Since then, four of the five kids have left the house to resume their lives. Three of them settled in Montreal for jobs and one moved back to his downtown apartment. Once again, we are down to one.
This last weekend, my daughter was the last to go. The day before her departure, she asked me if I was sad to see them all leave the house and go back to their respective lives. I think my answer surprised her.
“I love you guys and I love having you home, near me,” I said. “But…I have learned to love my WHOLE life. I love it when you guys are here, AND I love it just as much when you are all happy living your own lives, even if that means that you are not at home. I am happy with you here, but I do not depend on you for my happiness. To be honest, I hope I never will. I am happy where I am, however that looks. And if at times I am not happy (because I am human and humans are not ALWAYS happy), I know that I am responsible for figuring out how to get happy. I never want you to feel guilty for living your life and finding your happiness.”
Her reaction was interesting. She was a little disappointed that I wasn’t heartbroken about her departure, and a little relieved that I was releasing her of the responsibility that so many kids feel toward their parents after they leave the house.
So with only one kid left at home, my husband and I find ourselves almost empty nesters again. It’s a little weird to have so much quiet in the house. No chaos. No massive meals to cook. No crackers and cheese. No cards. No jokes. No complaints. A new reality. We are adjusting once again.
That’s really what life is about — this ongoing process of adapting to new things. New jobs, new homes, new relationships, new circumstances, new challenges and new opportunities. The best option is to love it all and find happiness in all states.
Tonight, my husband and I have plans to watch A Beautiful Day in the Neighborhood. The length of the movie is 1 hour and 49 minutes, but we are carving out 3 and a half hours to watch it. Why? Because our kids will be calling to check in, and that takes time. We have a lot of experience with show interruptions — they are inevitable.
Having said that, I am all too aware that soon enough our kids will be a little too busy to interrupt our movie nights. They will be busy cleaning up after dinner, monitoring homework time and getting their kids ready for bed. When that happens, I know that we will have to find a way to get used to the change, yet again. For right now, I will love where I am, where they are and all the interruptions that will happen along the way.

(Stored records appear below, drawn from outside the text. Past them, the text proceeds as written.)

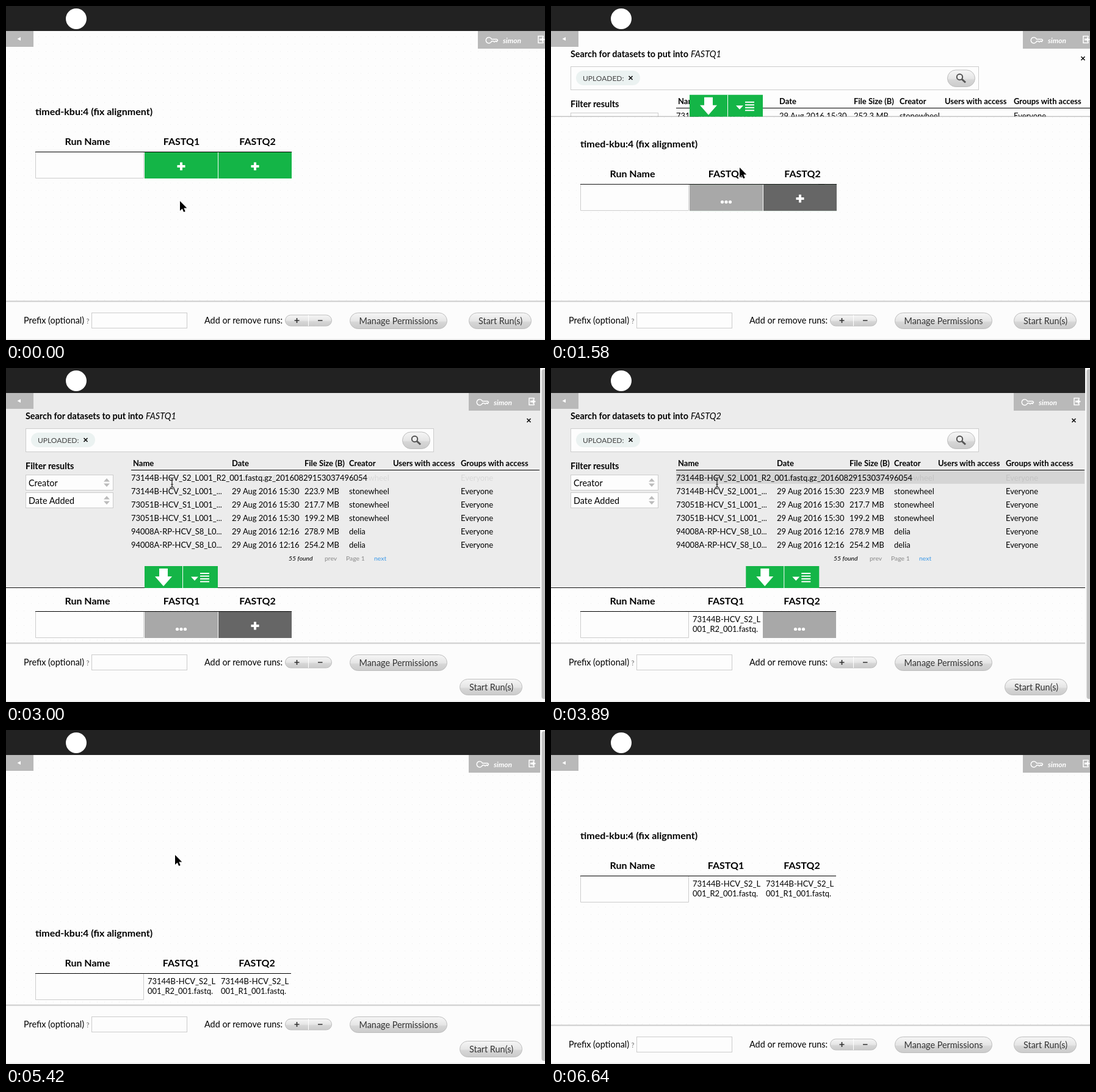
These frames come from a looping animation (883x548 px, 6.94 s). An HTML page:

```html
<!DOCTYPE html>
<html lang="en">
<head>
<meta charset="utf-8">
<title>Choosing run inputs</title>
<style>
@property --shift { syntax: '<length>'; inherits: true; initial-value: 0px; }
@property --panel { syntax: '<length>'; inherits: true; initial-value: 0px; }
@property --slide { syntax: '<length>'; inherits: true; initial-value: 0px; }
@property --wide { syntax: '<number>'; inherits: true; initial-value: 1; }
@property --open { syntax: '<number>'; inherits: true; initial-value: 0; }
@property --fill { syntax: '<number>'; inherits: true; initial-value: 0; }
@property --hover { syntax: '<number>'; inherits: true; initial-value: 0; }
@property --pick { syntax: '<number>'; inherits: true; initial-value: 0; }
@property --arrow { syntax: '<number>'; inherits: true; initial-value: 1; }
@property --beam { syntax: '<number>'; inherits: true; initial-value: 0; }

html, body { margin: 0; width: 100%; height: 100%; overflow: hidden; background: #fdfdfd; }
#stage {
  position: relative; width: 883px; height: 548px; overflow: hidden;
  animation: 6940ms cubic-bezier(.37, 0, .63, 1) infinite;
  animation-name: shift, panel, slide, state;
  animation-timing-function: cubic-bezier(.37, 0, .63, 1), cubic-bezier(.37, 0, .63, 1),
    cubic-bezier(.37, 0, .63, 1), step-end;
}
svg { position: absolute; left: 0; top: 0; display: block; }
text { font-family: Lato, sans-serif; font-size: 14.4px; white-space: pre; }
.big { font-size: 16px; font-weight: 700; }
.bold { font-weight: 700; }
.small { font-size: 12.96px; }
.tiny { font-size: 10.4px; fill: #888; }
.mid { text-anchor: middle; }
.box { fill: #fdfdfd; stroke: #ccc; }
.pill { fill: url(#silver); stroke: #bdbdbd; }
.cross { fill: none; stroke: #111; stroke-width: 1.7; }

/* Moves right by --d pixels while there is no scrollbar. */
.flow { transform: translateX(calc(var(--wide) * var(--d) * 1px)); }
.table { transform: translateY(var(--shift)); }
.head { transform: translateX(calc(min(1, var(--fill)) * -1px)); }
.foot { transform: translateY(calc((var(--wide) - 1) * 33px)); }
.start { transform: translate(calc((var(--wide) - 1) * 15px), calc((1 - var(--wide)) * 7px)); }
.panel { clip-path: inset(41px 0 calc(507px - var(--panel)) 0); }
.edge { transform: translateY(var(--panel)); animation: edge 6940ms infinite; }
.back { animation: back 6940ms infinite; }
.tools { transform: translate(var(--slide), var(--panel)); }
.cursor { animation: move 6940ms ease-in-out infinite; }
.scroll { opacity: calc(1 - var(--wide)); }

.row {
  --on: max(0, 1 - max(var(--hover) - var(--i), var(--i) - var(--hover)));
  --hit: max(0, 1 - max(var(--pick) - var(--i), var(--i) - var(--pick)));
}
.row rect { fill: #d5d5d5; opacity: var(--hit); }
.row .short { opacity: calc(1 - var(--on)); }
.row .full { opacity: var(--on); }
.row .cell { opacity: calc(1 - .92 * var(--on)); }

@keyframes shift {
  0%, 19.96% { --shift: 0px; }
  27.16%, 78.96% { --shift: 160px; }
  86.17%, 100% { --shift: 0px; }
}
@keyframes panel {
  0%, 20.12% { --panel: 0px; }
  25.88%, 77.23% { --panel: 320px; }
  77.24%, 100% { --panel: 0px; }
}
@keyframes slide {
  0%, 54.3% { --slide: 0px; }
  56.9%, 77.23% { --slide: 120px; }
  77.24%, 100% { --slide: 0px; }
}
@keyframes state {
  0% { --wide: 1; --open: 0; --fill: 0; --hover: 0; --pick: 0; --arrow: 1; --beam: 0; }
  7.92% { --arrow: 0; }
  17% { --open: 1; }
  21.83% { --arrow: 1; }
  24.2% { --arrow: 0; --beam: 1; }
  26.37% { --wide: 0; }
  35.01% { --hover: 5; }
  36.17% { --hover: 4; }
  38.11% { --hover: 3; }
  39.77% { --hover: 2; }
  42.15% { --hover: 1; }
  51.87% { --pick: 1; }
  54.46% { --fill: 1; }
  60.37% { --pick: 0; }
  61.38% { --hover: 2; }
  63.83% { --hover: 3; }
  71.47% { --hover: 2; }
  76.37% { --pick: 2; }
  77.23% { --pick: 0; --hover: 0; --fill: 2; --arrow: 1; --beam: 0; }
  79.75% { --wide: 1; }
  95.6% { --arrow: 0; }
}
@keyframes back {
  0%, 22.9% { fill: #fdfdfd; }
  25.9%, 100% { fill: #ececec; }
}
@keyframes edge {
  0%, 22.9% { fill: #999; }
  25.9%, 100% { fill: #111; }
}
@keyframes move {
  0%, .72% { transform: translate(285px, 320px); }
  7.92% { transform: translate(299px, 265px); }
  8%, 24% { transform: translate(309px, 265px); }
  24.3%, 34.5% { transform: translate(311px, 267px); }
  43.2%, 60.37% { transform: translate(272px, 188px); }
  67%, 69.6% { transform: translate(280px, 230px); }
  72.91%, 87% { transform: translate(277px, 205px); }
  95.6%, 100% { transform: translate(802px, 527px); }
}
</style>
</head>
<body>
<div id="stage">

<svg width="883" height="548">
  <defs>
    <pattern id="dots" width="12" height="12" patternUnits="userSpaceOnUse">
      <rect x="5" y="2" width="1" height="1" fill="#ededed"/>
    </pattern>
    <linearGradient id="silver" x2="0" y2="1">
      <stop offset="0" stop-color="#f6f6f6"/>
      <stop offset=".5" stop-color="#e6e6e6"/>
      <stop offset=".6" stop-color="#d6d6d6"/>
      <stop offset="1" stop-color="#cbcbcb"/>
    </linearGradient>
    <path id="plus" d="M-6.5 0H6.5M0 -6.5V6.5" stroke="#fff" stroke-width="4"/>
    <g id="more" fill="#fff">
      <circle cx="-6.5" r="2.6"/><circle r="2.6"/><circle cx="6.5" r="2.6"/>
    </g>
  </defs>
  <rect width="883" height="548" fill="#fdfdfd"/>
  <rect y="41" width="883" height="444" fill="url(#dots)"/>

  <g class="table">
    <text class="big" x="48" y="179">timed-kbu:4 (fix alignment)</text>
    <text class="big mid" x="133.5" y="228">Run Name</text>
    <g class="head">
      <text class="big mid" x="287.5" y="228">FASTQ1</text>
      <text class="big mid" x="412" y="228">FASTQ2</text>
      <rect x="438" y="239" width="30" height="1"/>
    </g>
    <rect x="48" y="239" width="400" height="1"/>
    <path class="box" d="M48.5 240V282.5H225.5V240"/>

    <g id="cell1">
      <rect x="227" y="240" width="120" height="43" fill="#14b547"/>
      <use href="#plus" x="287" y="263"/>
      <g style="opacity:var(--open)">
        <rect x="227" y="240" width="120" height="43" fill="#a8a8a8"/>
        <use href="#more" x="287" y="268.5"/>
      </g>
      <g style="opacity:min(1, var(--fill))">
        <rect x="227" y="240" width="121" height="43" fill="#fdfdfd"/>
        <text class="small" x="232" y="257">73144B-HCV_S2_L</text>
        <text class="small" x="232" y="273">001_R2_001.fastq.</text>
      </g>
    </g>
    <g id="cell2">
      <g style="opacity:calc(1 - var(--fill))">
        <rect x="348" y="240" width="120" height="43" fill="#14b547"/>
        <use href="#plus" x="408" y="263"/>
        <g style="opacity:var(--open)">
          <rect x="348" y="240" width="120" height="43" fill="#666"/>
          <use href="#plus" x="408" y="263"/>
        </g>
      </g>
      <g style="opacity:min(1, var(--fill))">
        <rect x="347" y="240" width="120" height="43" fill="#a8a8a8"/>
        <use href="#more" x="407" y="268.5"/>
      </g>
      <g style="opacity:calc(var(--fill) - 1)">
        <rect x="347" y="240" width="121" height="43" fill="#fdfdfd"/>
        <text class="small" x="352" y="257">73144B-HCV_S2_L</text>
        <text class="small" x="352" y="273">001_R1_001.fastq.</text>
      </g>
    </g>
  </g>

  <g class="foot">
    <rect y="484" width="883" height="110" fill="#fcfcfc"/>
    <rect y="483.5" width="883" height="2" fill="#ccc"/>
    <text x="29" y="521">Prefix (optional)</text>
    <text x="131.5" y="521" style="font-size:11px" fill="#666">?</text>
    <rect class="box" x="140.5" y="503.5" width="156" height="25"/>
    <text x="325" y="521">Add or remove runs:</text>
    <rect class="pill" x="457.5" y="507" width="76" height="18" rx="9"/>
    <path d="M495.5 507V525" stroke="#fff"/>
    <path d="M472.5 516H480.5M476.5 512V520M511 516H518.5" stroke="#333" stroke-width="1.7"/>
    <rect class="pill" x="563.5" y="503.5" width="159" height="26" rx="13"/>
    <text class="mid" x="643" y="522" fill="#333">Manage Permissions</text>
  </g>
  <g class="start">
    <rect class="pill" x="758.5" y="503.5" width="102" height="26" rx="13"/>
    <text class="mid" x="810" y="522" fill="#333">Start Run(s)</text>
  </g>
  <rect y="546.5" width="883" height="1" fill="#e2e2e2"/>
</svg>

<svg class="panel" width="883" height="548">
  <rect class="back" y="41" width="883" height="320"/>
  <text class="bold" x="32" y="84">Search for datasets to put into</text>
  <g font-style="italic">
    <text x="229" y="84" style="opacity:calc(1 - var(--fill))">FASTQ1</text>
    <text x="229" y="84" style="opacity:var(--fill)">FASTQ2</text>
  </g>
  <path class="cross flow" style="--d:15" d="M853.5 83L859.5 89M859.5 83L853.5 89"/>

  <rect class="box" x="32.5" y="99.5" width="668" height="38"/>
  <rect x="41" y="106" width="105" height="24" rx="12" fill="#ebf2f1"/>
  <text x="52" y="122.5" fill="#444" style="font-size:12px">UPLOADED:</text>
  <path class="cross" d="M127.5 115L133.5 121M133.5 115L127.5 121"/>
  <rect class="pill" x="649.5" y="105" width="45" height="27.5" rx="13.7"/>
  <circle cx="669.5" cy="116.5" r="4.7" fill="#eee" stroke="#555" stroke-width="2"/>
  <path d="M673 120L679 125.5" stroke="#555" stroke-width="3"/>

  <text class="bold" x="32" y="166">Filter results</text>
  <g id="filters"></g>
  <g id="results"></g>
  <rect class="flow" style="--d:15" x="800" y="167" width="74" height="1"/>
  <rect x="205" y="167" width="620" height="1"/>

  <text class="tiny" x="463" y="316" font-style="italic" style="fill:#000">55 found</text>
  <text class="tiny" x="522" y="316">prev</text>
  <text class="tiny" x="557" y="316">Page 1</text>
  <text class="tiny" x="603" y="316" style="fill:#3b99e8">next</text>

  <rect class="edge" y="40" width="883" height="1"/>
  <g class="tools">
    <rect x="227" y="5" width="120" height="36" fill="#14b547"/>
    <path d="M289.5 5V41" stroke="#fff"/>
    <path d="M251 9H265V22H272L258 38L244 22H251ZM303 22.5H315L309 29Z" fill="#fff"/>
    <path d="M318 17H333M318 21.5H333M318 26H333M318 30.5H333" stroke="#fff" stroke-width="2"/>
  </g>
</svg>

<svg width="883" height="548">
  <rect width="883" height="41" fill="#222"/>
  <circle cx="115" cy="21" r="17" fill="#fff"/>
  <rect y="41" width="45" height="26" fill="#b9b9b9"/>
  <path d="M18.5 54L24 51V57Z" fill="#fff"/>
  <g class="flow" style="--d:15">
    <rect x="758" y="41" width="130" height="29" fill="#b9b9b9"/>
    <g fill="none" stroke="#fff" stroke-width="1.5">
      <path d="M780.5 54.5A4.8 4.8 0 1 0 780.5 58L783 57.5L785 59L787 57.5L789 58.5L790.5 56L789 54.5Z"/>
      <path d="M865 52V49.5H857V60.5H865V58"/>
    </g>
    <path d="M859 53.5H863V51L868 55L863 59V56.5H859Z" fill="#fff"/>
    <text x="799" y="61" class="bold" font-style="italic" fill="#fff" style="font-size:12px">simon</text>
  </g>
  <g class="scroll">
    <rect x="875" width="8" height="548" fill="#fafafa"/>
    <rect x="877.5" y="2" width="8" height="541" rx="4" fill="#c1c1c1"/>
  </g>
  <g class="cursor">
    <path style="opacity:var(--arrow)" d="M0 0V16L3.7 12.5L6.2 18L8.7 17L6.3 11.6H11.3Z"
      stroke="#fff" stroke-width="1.2" paint-order="stroke"/>
    <path style="opacity:var(--beam)" fill="none" stroke="#222" stroke-width="1.2"
      d="M-3.5 -8Q0 -8 0 -5.5Q0 -8 3.5 -8M0 -5.5V5.5M-3.5 8Q0 8 0 5.5Q0 8 3.5 8M-2 3H2"/>
  </g>
</svg>
</div>

<script>
const byId = id => document.getElementById(id);
const label = (x, y, text, cls, d = 0) =>
  `<text class="${cls}" x="${x}" y="${y}" style="--d:${d}">${text}</text>`;

byId('filters').innerHTML = ['Creator', 'Date Added'].map((name, i) => `
  <g transform="translate(0 ${i * 29})">
    <rect class="box" x="32.5" y="175.5" width="143" height="25"/>
    <path d="M160 186.5L165 181L170 186.5ZM160 189.5L165 195L170 189.5Z" fill="#bbb"/>
    ${label(37, 193.5, name, '')}
  </g>`).join('');

// Left edge, extra offset without scrollbar, heading
const columns = [
  [208, 0, 'Name'], [370, 4, 'Date'], [489, 7, 'File Size (B)'],
  [562, 9, 'Creator'], [634, 11, 'Users with access'], [745, 13, 'Groups with access']
];
const [, date, size, creator, , groups] = columns;

// Sample, time, uploader, read sizes, upload stamps
const samples = [
  ['73144B-HCV_S2', '15:30', 'stonewheel', [252.3, 223.9], ['3037496054', '3036281947']],
  ['73051B-HCV_S1', '15:30', 'stonewheel', [217.7, 199.2], ['3017361586', '3016154072']],
  ['94008A-RP-HCV_S8', '12:16', 'delia', [278.9, 254.2], ['1642708315', '1641593826']]
];

const rows = samples.flatMap(([id, time, user, sizes, stamps]) =>
  sizes.map((mb, n) => {
    const full = `${id}_L001_R${2 - n}_001.fastq.gz_20160829${time.slice(0, 2)}${stamps[n]}`;
    return { full, short: full.slice(0, 19) + '...', time, user, mb };
  }));

byId('results').innerHTML =
  columns.map(([x, d, name]) => label(x, 161, name, 'small bold flow', d)).join('') +
  rows.map((r, i) => {
    const y = 184.5 + 22 * i;
    const cell = ([x, d], text) => label(x, y, text, 'small cell flow', d);
    return `<g class="row" style="--i:${i + 1}">
      <rect x="205" y="${168 + 22 * i}" width="669" height="22"/>
      ${label(205, y, r.short, 'small short')}
      ${label(205, y, r.full, 'small full')}
      ${cell(date, '29 Aug 2016 ' + r.time)}
      ${cell(size, r.mb.toFixed(1) + ' MB')}
      ${cell(creator, r.user)}
      ${cell(groups, 'Everyone')}
    </g>`;
  }).join('');
</script>
</body>
</html>
```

Becoming an empty nester is not really this ONE big change that happens — it’s one of MANY changes that life throws our way.
So the real question is: does change rattle you or have you found a way to adapt with ease? Do you resist change or have you learned to LOVE it all?

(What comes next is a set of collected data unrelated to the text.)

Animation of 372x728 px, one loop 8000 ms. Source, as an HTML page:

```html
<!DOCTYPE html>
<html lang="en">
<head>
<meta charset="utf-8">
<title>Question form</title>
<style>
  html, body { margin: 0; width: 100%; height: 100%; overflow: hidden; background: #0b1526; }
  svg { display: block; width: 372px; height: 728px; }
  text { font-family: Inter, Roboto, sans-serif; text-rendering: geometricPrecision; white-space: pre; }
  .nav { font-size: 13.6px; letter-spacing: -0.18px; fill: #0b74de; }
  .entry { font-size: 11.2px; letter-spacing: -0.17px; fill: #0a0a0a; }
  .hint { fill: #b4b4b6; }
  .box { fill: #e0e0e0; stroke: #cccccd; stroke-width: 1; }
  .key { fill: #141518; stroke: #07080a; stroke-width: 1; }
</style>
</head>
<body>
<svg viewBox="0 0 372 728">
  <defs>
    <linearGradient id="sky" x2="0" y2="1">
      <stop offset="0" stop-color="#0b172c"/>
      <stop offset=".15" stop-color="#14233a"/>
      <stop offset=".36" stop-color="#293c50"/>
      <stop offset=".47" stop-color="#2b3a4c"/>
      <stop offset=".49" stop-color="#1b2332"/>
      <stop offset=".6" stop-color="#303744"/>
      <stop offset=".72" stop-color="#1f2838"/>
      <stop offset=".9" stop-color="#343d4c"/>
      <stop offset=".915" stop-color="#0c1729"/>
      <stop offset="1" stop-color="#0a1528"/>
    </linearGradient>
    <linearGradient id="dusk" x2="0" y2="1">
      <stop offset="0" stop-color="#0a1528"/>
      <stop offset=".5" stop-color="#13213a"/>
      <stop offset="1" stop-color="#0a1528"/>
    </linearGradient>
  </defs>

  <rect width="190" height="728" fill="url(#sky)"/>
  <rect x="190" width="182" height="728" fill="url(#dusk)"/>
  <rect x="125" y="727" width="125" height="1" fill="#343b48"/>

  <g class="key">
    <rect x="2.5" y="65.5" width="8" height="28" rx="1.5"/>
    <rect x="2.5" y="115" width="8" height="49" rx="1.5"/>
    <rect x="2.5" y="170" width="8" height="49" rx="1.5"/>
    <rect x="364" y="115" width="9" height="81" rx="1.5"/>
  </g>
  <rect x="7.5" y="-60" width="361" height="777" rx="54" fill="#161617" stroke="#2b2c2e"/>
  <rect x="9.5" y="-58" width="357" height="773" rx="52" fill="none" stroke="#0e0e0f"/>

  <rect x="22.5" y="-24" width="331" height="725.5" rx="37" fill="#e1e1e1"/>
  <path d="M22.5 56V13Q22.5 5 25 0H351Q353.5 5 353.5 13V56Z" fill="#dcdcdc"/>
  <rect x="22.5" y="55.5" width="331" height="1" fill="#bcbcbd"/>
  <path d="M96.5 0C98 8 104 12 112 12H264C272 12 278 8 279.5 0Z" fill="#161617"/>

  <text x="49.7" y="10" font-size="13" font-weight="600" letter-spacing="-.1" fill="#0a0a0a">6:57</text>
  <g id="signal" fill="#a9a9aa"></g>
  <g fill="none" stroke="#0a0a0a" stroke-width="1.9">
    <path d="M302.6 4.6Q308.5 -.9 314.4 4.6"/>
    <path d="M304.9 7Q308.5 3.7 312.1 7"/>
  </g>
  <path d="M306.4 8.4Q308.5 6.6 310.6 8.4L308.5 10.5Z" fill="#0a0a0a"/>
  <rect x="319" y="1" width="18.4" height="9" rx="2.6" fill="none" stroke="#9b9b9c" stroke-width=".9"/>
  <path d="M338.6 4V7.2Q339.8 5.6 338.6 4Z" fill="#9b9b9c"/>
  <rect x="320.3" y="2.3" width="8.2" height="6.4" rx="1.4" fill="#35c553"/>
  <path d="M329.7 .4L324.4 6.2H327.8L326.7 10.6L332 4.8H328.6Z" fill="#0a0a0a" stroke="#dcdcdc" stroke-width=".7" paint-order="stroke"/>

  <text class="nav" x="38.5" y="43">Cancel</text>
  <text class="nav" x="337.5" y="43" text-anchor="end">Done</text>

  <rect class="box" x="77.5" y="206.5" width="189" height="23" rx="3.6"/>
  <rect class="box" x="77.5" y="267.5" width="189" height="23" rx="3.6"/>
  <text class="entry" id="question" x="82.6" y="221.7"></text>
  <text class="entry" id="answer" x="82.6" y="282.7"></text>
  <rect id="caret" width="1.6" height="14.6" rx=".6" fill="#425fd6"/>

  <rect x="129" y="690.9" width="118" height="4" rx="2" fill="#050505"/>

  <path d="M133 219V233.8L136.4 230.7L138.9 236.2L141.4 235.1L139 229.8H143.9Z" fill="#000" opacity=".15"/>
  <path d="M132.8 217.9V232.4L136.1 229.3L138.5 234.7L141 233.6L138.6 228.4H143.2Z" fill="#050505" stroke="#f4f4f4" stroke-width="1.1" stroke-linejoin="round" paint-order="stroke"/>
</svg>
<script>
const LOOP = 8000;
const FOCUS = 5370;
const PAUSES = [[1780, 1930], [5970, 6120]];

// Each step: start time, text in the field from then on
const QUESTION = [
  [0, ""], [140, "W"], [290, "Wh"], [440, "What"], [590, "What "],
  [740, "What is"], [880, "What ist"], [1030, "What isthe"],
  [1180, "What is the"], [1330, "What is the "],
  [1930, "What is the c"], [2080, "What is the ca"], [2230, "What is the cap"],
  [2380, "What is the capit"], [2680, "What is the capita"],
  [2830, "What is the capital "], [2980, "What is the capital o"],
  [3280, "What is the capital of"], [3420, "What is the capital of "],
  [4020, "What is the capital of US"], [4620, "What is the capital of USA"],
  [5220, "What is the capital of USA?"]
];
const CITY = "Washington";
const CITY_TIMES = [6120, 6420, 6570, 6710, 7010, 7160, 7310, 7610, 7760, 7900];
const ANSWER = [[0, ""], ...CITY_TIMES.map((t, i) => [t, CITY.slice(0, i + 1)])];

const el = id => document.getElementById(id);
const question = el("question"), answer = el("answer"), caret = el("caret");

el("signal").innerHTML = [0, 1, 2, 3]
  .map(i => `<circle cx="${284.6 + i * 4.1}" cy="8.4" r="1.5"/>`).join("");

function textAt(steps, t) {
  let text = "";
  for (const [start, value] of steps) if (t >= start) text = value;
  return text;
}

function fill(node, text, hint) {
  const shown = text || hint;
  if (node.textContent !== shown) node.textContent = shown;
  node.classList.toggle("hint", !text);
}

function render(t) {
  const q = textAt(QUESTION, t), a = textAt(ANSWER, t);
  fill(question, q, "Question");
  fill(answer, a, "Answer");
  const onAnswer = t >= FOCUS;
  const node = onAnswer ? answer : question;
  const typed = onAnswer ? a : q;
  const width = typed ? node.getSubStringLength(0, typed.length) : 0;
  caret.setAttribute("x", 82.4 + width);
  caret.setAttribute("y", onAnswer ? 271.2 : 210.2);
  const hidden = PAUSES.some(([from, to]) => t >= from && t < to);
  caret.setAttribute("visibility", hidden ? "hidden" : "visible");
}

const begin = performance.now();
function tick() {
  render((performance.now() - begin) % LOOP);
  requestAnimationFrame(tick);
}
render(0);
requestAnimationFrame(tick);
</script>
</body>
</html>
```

If you have experienced a change in your life that you find yourself struggling with, it might be helpful to talk it through. Reach out! I’d love to hear what you are grappling with. A single conversation might ease the struggle, or perhaps a group coaching experience with others who are in the same boat might be the perfect option for you.